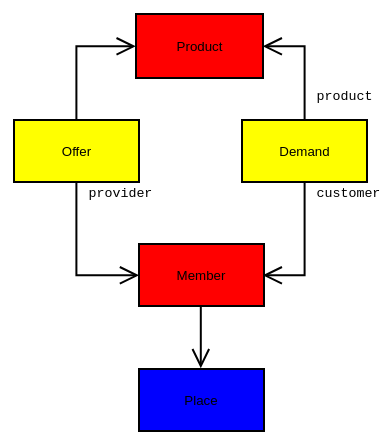
<!DOCTYPE html>
<html lang="en">
<head>
<meta charset="utf-8">
<title>Offer and demand class diagram</title>
<style>
:root {
  --paper: #fff;
  --ink: #000;
  --core: #f00;
  --market: #ff0;
  --location: #00f;
}
* { box-sizing: border-box; }
html, body { margin: 0; overflow: hidden; background: var(--paper); }
.diagram {
  position: relative;
  width: 384px;
  height: 444px;
  overflow: hidden;
  background: var(--paper);
  color: var(--ink);
}
.connectors { position: absolute; inset: 0; fill: none; stroke: var(--ink); stroke-width: 2; }
.node {
  position: absolute;
  display: flex;
  align-items: center;
  justify-content: center;
  width: 127px;
  height: 64px;
  padding-top: 2px;
  border: 2px solid var(--ink);
  font: 13.3px/16px "Liberation Sans", Arial, sans-serif;
}
.core { background: var(--core); }
.market { background: var(--market); }
.location { background: var(--location); }
.product { left: 135px; top: 13px; width: 129px; height: 66px; }
.offer { left: 13px; top: 119px; }
.demand { left: 241px; top: 119px; }
.member { left: 137.5px; top: 243px; }
.place { left: 137.5px; top: 368px; }
.role {
  position: absolute;
  font: 13.3px/16px "Liberation Mono", "Courier New", monospace;
  white-space: nowrap;
}
.role-product { left: 316.5px; top: 89px; }
.role-provider { left: 88.5px; top: 186px; }
.role-customer { left: 316.5px; top: 186px; }
</style>
</head>
<body>
<main class="diagram">
  <svg class="connectors" width="384" height="444" viewBox="0 0 384 444" aria-hidden="true">
    <defs>
      <path id="arrowhead" d="M-17 -8.3 L0 0 L-17 8.3"/>
    </defs>
    <path d="M76.4 119 V46.3 H133"/>
    <use href="#arrowhead" x="133.5" y="46.3"/>
    <path d="M304.6 119 V46.3 H266"/>
    <use href="#arrowhead" transform="translate(265 46.3) rotate(180)"/>
    <path d="M76.4 182 V275.3 H136"/>
    <use href="#arrowhead" x="136.8" y="275.3"/>
    <path d="M304.6 182 V275.3 H266"/>
    <use href="#arrowhead" transform="translate(265 275.3) rotate(180)"/>
    <path d="M200.8 307 V365"/>
    <use href="#arrowhead" transform="translate(200.8 366) rotate(90)"/>
  </svg>

  <div class="node core product">Product</div>
  <div class="node market offer">Offer</div>
  <div class="node market demand">Demand</div>
  <div class="node core member">Member</div>
  <div class="node location place">Place</div>

  <span class="role role-product">product</span>
  <span class="role role-provider">provider</span>
  <span class="role role-customer">customer</span>
</main>
</body>
</html>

______

Instructions for the task> Without the pictures, set down every entry exactly.

Completed task>
<!DOCTYPE html>
<html lang="en">
<head>
<meta charset="utf-8">
<title>Offer and demand class diagram</title>
<style>
:root {
  --paper: #fff;
  --ink: #000;
  --core: #f00;
  --market: #ff0;
  --location: #00f;
}
* { box-sizing: border-box; }
html, body { margin: 0; overflow: hidden; background: var(--paper); }
.diagram {
  position: relative;
  width: 384px;
  height: 444px;
  overflow: hidden;
  background: var(--paper);
  color: var(--ink);
}
.connectors { position: absolute; inset: 0; fill: none; stroke: var(--ink); stroke-width: 2; }
.node {
  position: absolute;
  display: flex;
  align-items: center;
  justify-content: center;
  width: 127px;
  height: 64px;
  padding-top: 2px;
  border: 2px solid var(--ink);
  font: 13.3px/16px "Liberation Sans", Arial, sans-serif;
}
.core { background: var(--core); }
.market { background: var(--market); }
.location { background: var(--location); }
.product { left: 135px; top: 13px; width: 129px; height: 66px; }
.offer { left: 13px; top: 119px; }
.demand { left: 241px; top: 119px; }
.member { left: 137.5px; top: 243px; }
.place { left: 137.5px; top: 368px; }
.role {
  position: absolute;
  font: 13.3px/16px "Liberation Mono", "Courier New", monospace;
  white-space: nowrap;
}
.role-product { left: 316.5px; top: 89px; }
.role-provider { left: 88.5px; top: 186px; }
.role-customer { left: 316.5px; top: 186px; }
</style>
</head>
<body>
<main class="diagram">
  <svg class="connectors" width="384" height="444" viewBox="0 0 384 444" aria-hidden="true">
    <defs>
      <path id="arrowhead" d="M-17 -8.3 L0 0 L-17 8.3"/>
    </defs>
    <path d="M76.4 119 V46.3 H133"/>
    <use href="#arrowhead" x="133.5" y="46.3"/>
    <path d="M304.6 119 V46.3 H266"/>
    <use href="#arrowhead" transform="translate(265 46.3) rotate(180)"/>
    <path d="M76.4 182 V275.3 H136"/>
    <use href="#arrowhead" x="136.8" y="275.3"/>
    <path d="M304.6 182 V275.3 H266"/>
    <use href="#arrowhead" transform="translate(265 275.3) rotate(180)"/>
    <path d="M200.8 307 V365"/>
    <use href="#arrowhead" transform="translate(200.8 366) rotate(90)"/>
  </svg>

  <div class="node core product">Product</div>
  <div class="node market offer">Offer</div>
  <div class="node market demand">Demand</div>
  <div class="node core member">Member</div>
  <div class="node location place">Place</div>

  <span class="role role-product">product</span>
  <span class="role role-provider">provider</span>
  <span class="role role-customer">customer</span>
</main>
</body>
</html>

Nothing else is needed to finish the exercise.